Do you want to learn why? Please keep reading...


How to calculate chargeable weight in air, sea and road shipments?

As an exporter or an importer you have to know the gross weight and total volume of the cargo in order to calculate the transportation cost.

Each means of conveyance, such as container vessel, truck or aircraft, has a limited space.(volume constraint) Additionally there are weight limitations for all types of modes of transport. (weight constraint)

In order to sell their free spaces more efficiently, international logistics sector developed a concept, which is known as chargeable weight. 

According to this concept, first of all transport companies are calculating an hypothetical volumetric weight of the cargo to compare it with the actual gross weight of the goods.


Then, they choose the bigger amount, either actual gross weight or hypothetical volumetric weight.
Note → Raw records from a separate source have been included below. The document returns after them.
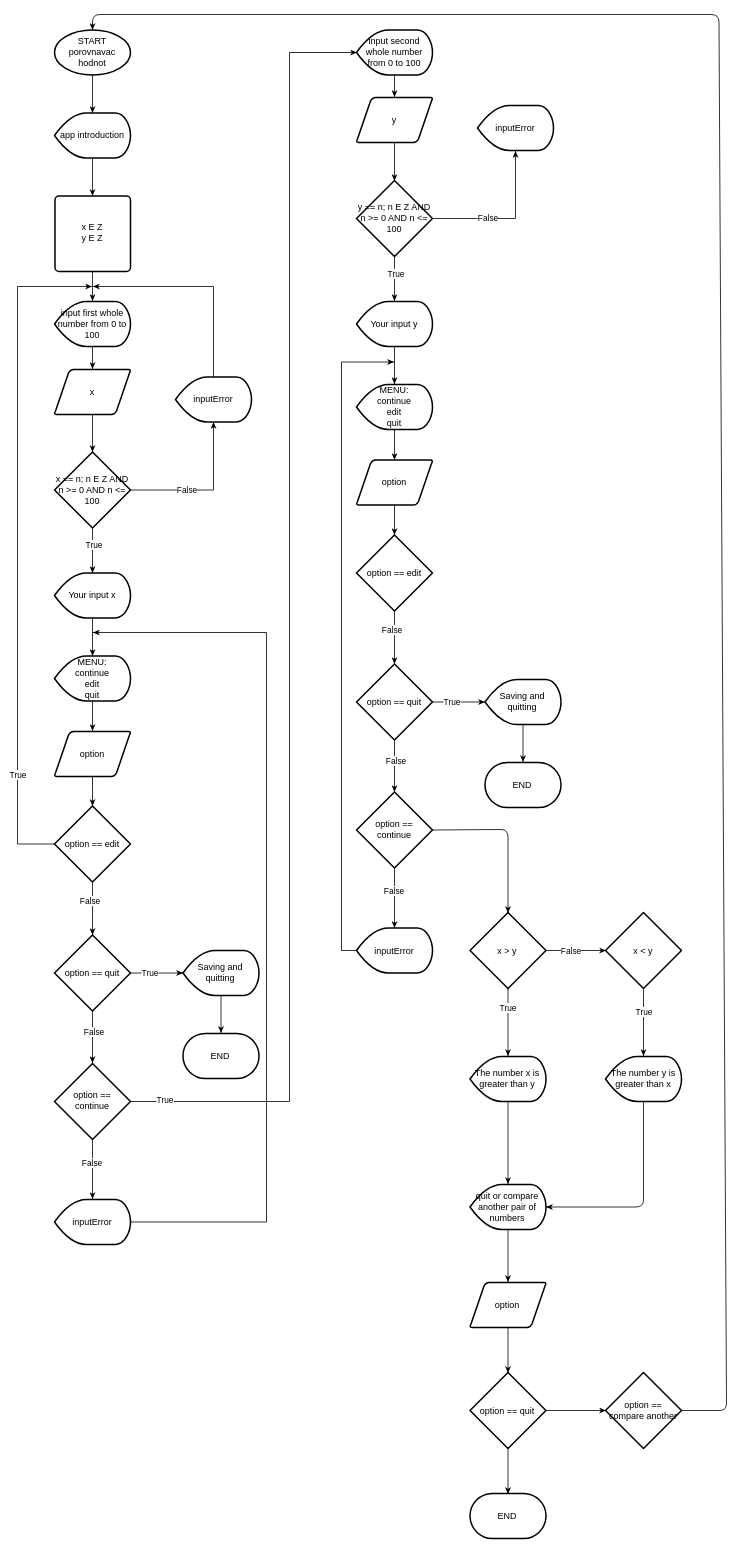
<!DOCTYPE html>
<html lang="en">
<head>
<meta charset="utf-8">
<title>Number comparison flowchart</title>
<style>
:root { --paper: #fff; --ink: #000; }
* { box-sizing: border-box; }
html, body { margin: 0; background: var(--paper); }
.flowchart {
  position: relative; width: 742px; height: 1549px; overflow: hidden;
  background: var(--paper); color: var(--ink);
  font: 9px/11px "Liberation Sans", Arial, Helvetica, sans-serif;
}
.drawing { position: absolute; inset: 0; display: block; }
.edges { fill: none; stroke: var(--ink); stroke-width: 0.8; }
.edges path { marker-end: url(#arrow); }
.shapes { fill: var(--paper); stroke: var(--ink); stroke-width: 1.5; stroke-linejoin: round; }
.node, .label {
  position: absolute; margin: 0; white-space: nowrap; text-align: center;
  transform: translate(-50%, -50%);
}
.label { font-size: 8.3px; line-height: 10px; background: var(--paper); }
</style>
</head>
<body>
<main class="flowchart">
<svg class="drawing" width="742" height="1549" viewBox="0 0 742 1549" aria-hidden="true">
  <defs>
    <marker id="arrow" markerUnits="userSpaceOnUse" markerWidth="7" markerHeight="6" refX="7" refY="3" orient="auto">
      <path d="M0 0L7 3L0 6L2 3Z" fill="#000"/>
    </marker>
    <path id="display" d="M-38 0Q-22 -22.5 -6 -22.5H23C33 -22 38 -9 38 0C38 9 33 22 23 22.5H-6Q-22 22.5 -38 0Z"/>
    <path id="input" d="M-36 22.5Q-39 22.5 -37 19L-24 -19Q-22 -22.5 -19 -22.5H36Q39 -22.5 37 -19L24 19Q22 22.5 19 22.5Z"/>
    <polygon id="decision" points="0,-38 38,0 0,38 -38,0"/>
    <rect id="end" x="-38" y="-22.5" width="76" height="45" rx="22.5"/>
  </defs>

  <g class="edges">
    <!-- first number -->
    <path d="M92.5 75V113"/>
    <path d="M92.5 158V196"/>
    <path d="M92.5 271V301"/>
    <path d="M92.5 347V369"/>
    <path d="M92.5 415V452"/>
    <path d="M92.5 528V573"/>
    <path d="M130 490H213.5V422"/>
    <path d="M213.5 377V286.5H93"/>
    <path d="M92.5 618V656"/>
    <path d="M92.5 701V731"/>
    <path d="M92.5 777V806"/>
    <path d="M55 844H17.5V286.5H92"/>
    <path d="M92.5 882V935"/>
    <path d="M130 973H183"/>
    <path d="M221 995V1033"/>
    <path d="M92.5 1011V1063"/>
    <path d="M92.5 1139V1199"/>
    <path d="M130 1222H266.5V632.5H93"/>
    <path d="M130 1101.5H289.5V52.5H357"/>
    <!-- second number -->
    <path d="M394.5 75V97"/>
    <path d="M394.5 143V181"/>
    <path d="M432 218.5H515.5V151"/>
    <path d="M394.5 256V301"/>
    <path d="M394.5 347V384"/>
    <path d="M394.5 430V460"/>
    <path d="M394.5 505V535"/>
    <path d="M394.5 611V664"/>
    <path d="M432 702H485"/>
    <path d="M523 724V762"/>
    <path d="M394.5 740V792"/>
    <path d="M394.5 868V928"/>
    <path d="M357 950.5H341.5V362H394"/>
    <!-- comparison -->
    <path d="M432 830L501 829.5Q508 829.5 508 837V913"/>
    <path d="M546 950.5H606"/>
    <path d="M508 988V1056"/>
    <path d="M643.5 988V1056"/>
    <path d="M508 1101V1184"/>
    <path d="M643.5 1101V1200Q643.5 1207 636 1207H546"/>
    <path d="M508 1229V1282"/>
    <path d="M508 1327V1373"/>
    <path d="M546 1410.5H606"/>
    <path d="M508 1448V1494"/>
    <path d="M681 1410.5H720Q726.5 1410.5 726.5 1403L719 22Q719 14.5 711 14.5H100Q92.5 14.5 92.5 22V30"/>
  </g>

  <g class="shapes">
    <ellipse cx="92.5" cy="52.5" rx="38" ry="22.5"/>
    <use href="#display" x="92.5" y="135.5"/>
    <rect x="55" y="196" width="75.5" height="75.5" rx="4"/>
    <use href="#display" x="92.5" y="324"/>
    <use href="#input" x="92.5" y="392"/>
    <use href="#display" x="213.5" y="399.5"/>
    <use href="#decision" x="92.5" y="490"/>
    <use href="#display" x="92.5" y="595.5"/>
    <use href="#display" x="92.5" y="678.5"/>
    <use href="#input" x="92.5" y="754"/>
    <use href="#decision" x="92.5" y="844"/>
    <use href="#decision" x="92.5" y="973"/>
    <use href="#display" x="221" y="973"/>
    <use href="#end" x="221" y="1056"/>
    <use href="#decision" x="92.5" y="1101.5"/>
    <use href="#display" x="92.5" y="1222"/>

    <use href="#display" x="394.5" y="52.5"/>
    <use href="#input" x="394.5" y="120"/>
    <use href="#display" x="515.5" y="128"/>
    <use href="#decision" x="394.5" y="218.5"/>
    <use href="#display" x="394.5" y="324"/>
    <use href="#display" x="394.5" y="407"/>
    <use href="#input" x="394.5" y="482.5"/>
    <use href="#decision" x="394.5" y="573"/>
    <use href="#decision" x="394.5" y="702"/>
    <use href="#display" x="523" y="702"/>
    <use href="#end" x="523" y="785"/>
    <use href="#decision" x="394.5" y="830"/>
    <use href="#display" x="394.5" y="950.5"/>

    <use href="#decision" x="508" y="950.5"/>
    <use href="#decision" x="643.5" y="950.5"/>
    <use href="#display" x="508" y="1079"/>
    <use href="#display" x="643.5" y="1079"/>
    <use href="#display" x="508" y="1207"/>
    <use href="#input" x="508" y="1305"/>
    <use href="#decision" x="508" y="1410.5"/>
    <use href="#decision" x="643.5" y="1410.5"/>
    <use href="#end" x="508" y="1516"/>
  </g>
</svg>

<section aria-label="First number">
  <p class="node" style="left:92px;top:52px">START<br>porovnavac<br>hodnot</p>
  <p class="node" style="left:92px;top:135px">app introduction</p>
  <p class="node" style="left:92px;top:233px">x E Z<br>y E Z</p>
  <p class="node" style="left:92px;top:324px">input first whole<br>number from 0 to<br>100</p>
  <p class="node" style="left:92px;top:392px">x</p>
  <p class="node" style="left:213px;top:399px">inputError</p>
  <p class="node" style="left:92px;top:490px">x == n; n E Z AND<br>n &gt;= 0 AND n &lt;=<br>100</p>
  <p class="node" style="left:92px;top:595px">Your input x</p>
  <p class="node" style="left:92px;top:679px">MENU:<br>continue<br>edit<br>quit</p>
  <p class="node" style="left:92px;top:754px">option</p>
  <p class="node" style="left:92px;top:844px">option == edit</p>
  <p class="node" style="left:92px;top:973px">option == quit</p>
  <p class="node" style="left:220px;top:973px">Saving and<br>quitting</p>
  <p class="node" style="left:220px;top:1056px">END</p>
  <p class="node" style="left:92px;top:1101px">option ==<br>continue</p>
  <p class="node" style="left:92px;top:1222px">inputError</p>

  <p class="label" style="left:94px;top:545px">True</p>
  <p class="label" style="left:187px;top:490px">False</p>
  <p class="label" style="left:18px;top:775px">True</p>
  <p class="label" style="left:90px;top:901px">False</p>
  <p class="label" style="left:150px;top:973px">True</p>
  <p class="label" style="left:94px;top:1032px">False</p>
  <p class="label" style="left:165px;top:1100px">True</p>
  <p class="label" style="left:92px;top:1163px">False</p>
</section>

<section aria-label="Second number">
  <p class="node" style="left:394px;top:52px">input second<br>whole number<br>from 0 to 100</p>
  <p class="node" style="left:394px;top:120px">y</p>
  <p class="node" style="left:515px;top:128px">inputError</p>
  <p class="node" style="left:394px;top:218px">y == n; n E Z AND<br>n &gt;= 0 AND n &lt;=<br>100</p>
  <p class="node" style="left:394px;top:324px">Your input y</p>
  <p class="node" style="left:394px;top:407px">MENU:<br>continue<br>edit<br>quit</p>
  <p class="node" style="left:394px;top:482px">option</p>
  <p class="node" style="left:394px;top:573px">option == edit</p>
  <p class="node" style="left:394px;top:702px">option == quit</p>
  <p class="node" style="left:522px;top:702px">Saving and<br>quitting</p>
  <p class="node" style="left:522px;top:785px">END</p>
  <p class="node" style="left:394px;top:830px">option ==<br>continue</p>
  <p class="node" style="left:394px;top:951px">inputError</p>

  <p class="label" style="left:488px;top:218px">False</p>
  <p class="label" style="left:396px;top:274px">True</p>
  <p class="label" style="left:392px;top:630px">False</p>
  <p class="label" style="left:452px;top:702px">True</p>
  <p class="label" style="left:396px;top:761px">False</p>
  <p class="label" style="left:394px;top:891px">False</p>
</section>

<section aria-label="Comparison">
  <p class="node" style="left:507px;top:951px">x &gt; y</p>
  <p class="node" style="left:643px;top:951px">x &lt; y</p>
  <p class="node" style="left:507px;top:1079px">The number x is<br>greater than y</p>
  <p class="node" style="left:643px;top:1079px">The number y is<br>greater than x</p>
  <p class="node" style="left:507px;top:1207px">quit or compare<br>another pair of<br>numbers</p>
  <p class="node" style="left:507px;top:1305px">option</p>
  <p class="node" style="left:507px;top:1411px">option == quit</p>
  <p class="node" style="left:643px;top:1411px">option ==<br>compare another</p>
  <p class="node" style="left:507px;top:1516px">END</p>

  <p class="label" style="left:571px;top:951px">False</p>
  <p class="label" style="left:508px;top:1008px">True</p>
  <p class="label" style="left:644px;top:1012px">True</p>
</section>
</main>
</body>
</html>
Result is known as the chargeable weight.

Only chargeable weight is used by international logistics companies, when calculating their freight offers.

How to complete airport of destination field according to L/C rules?

Air waybill is a transport document, which is issued in international air cargo shipments, verifies not only receipt of cargo by the carrier but also evidences contract of carriage as well.

Air waybill is not a negotiable document, which is a non-negotiable document, as a result it does not represent title of the goods.

Consignee can collect the goods from the carrier by identity approval without the need of surrendering at least one original copy of the air waybill at the airport of destination.
 
Airport of destination is one of the key fields of an air waybill, along with airport of departure, as these are the first two points that banks control during document checks under letter of credit transactions.

Today I would like to explain you how to complete the airport of destination field correctly according to letter of credit rules.

How to complete airport of departure field according to L/C rules?

Today I would like to explain you how to complete the airport of departure field correctly according to letter of credit rules.

Air waybill is a transport document that is used in air shipments, which will be requested by issuing banks under letter of credit transactions.

Airport of departure is one of the key elements of an air waybill and it needs to be completed carefully when dealing with a letter of credit, because banks find discrepancies on the transport documents more frequently than any other shipping documents under letter of credit presentations.
If you need more fundamental information in regards to airport of departure and how it functions on an air waybill, please have a look at my previous article "What does airport of departure and airport of destination mean on an air waybill?"

What does airport of departure and airport of destination mean on an air waybill?

All transport documents, which are used in foreign trade transactions, should state a starting and an ending point of the carriage.

Otherwise the responsibility of the carrier cannot be defined under the contract of carriage.

If you make a sea shipment, you will get a bill of lading from the transport company, who is either the agent of the carrier or a freight forwarder. 

The bill of lading should show port of loading and port of discharge as starting and ending point of the carriage.
Similar to bill of lading, air waybill states airport of departure and airport of destination as starting and ending point of the carriage.

Today I would like to explain definitions of airport of departure and airport of destination as stated on the air waybill transport document.

Can an air waybill be issued to order of an issuing bank?

Transport documents are one of the most important document types in international trade business.

They not only evidence receipt of cargo but also contract of carriage as well.

Additionally some transport documents title to cargo such as negotiable bills of lading.

Unlike bill of lading, air waybill is not a negotiable transport document, as a result it cannot be issued in negotiable form, which means that air waybill cannot be issued "to order of the issuing bank".
Today I want to explain what does negotiable transport document mean in export and import business and why an air waybill cannot be issued "to order of the issuing bank".

Blogger Widget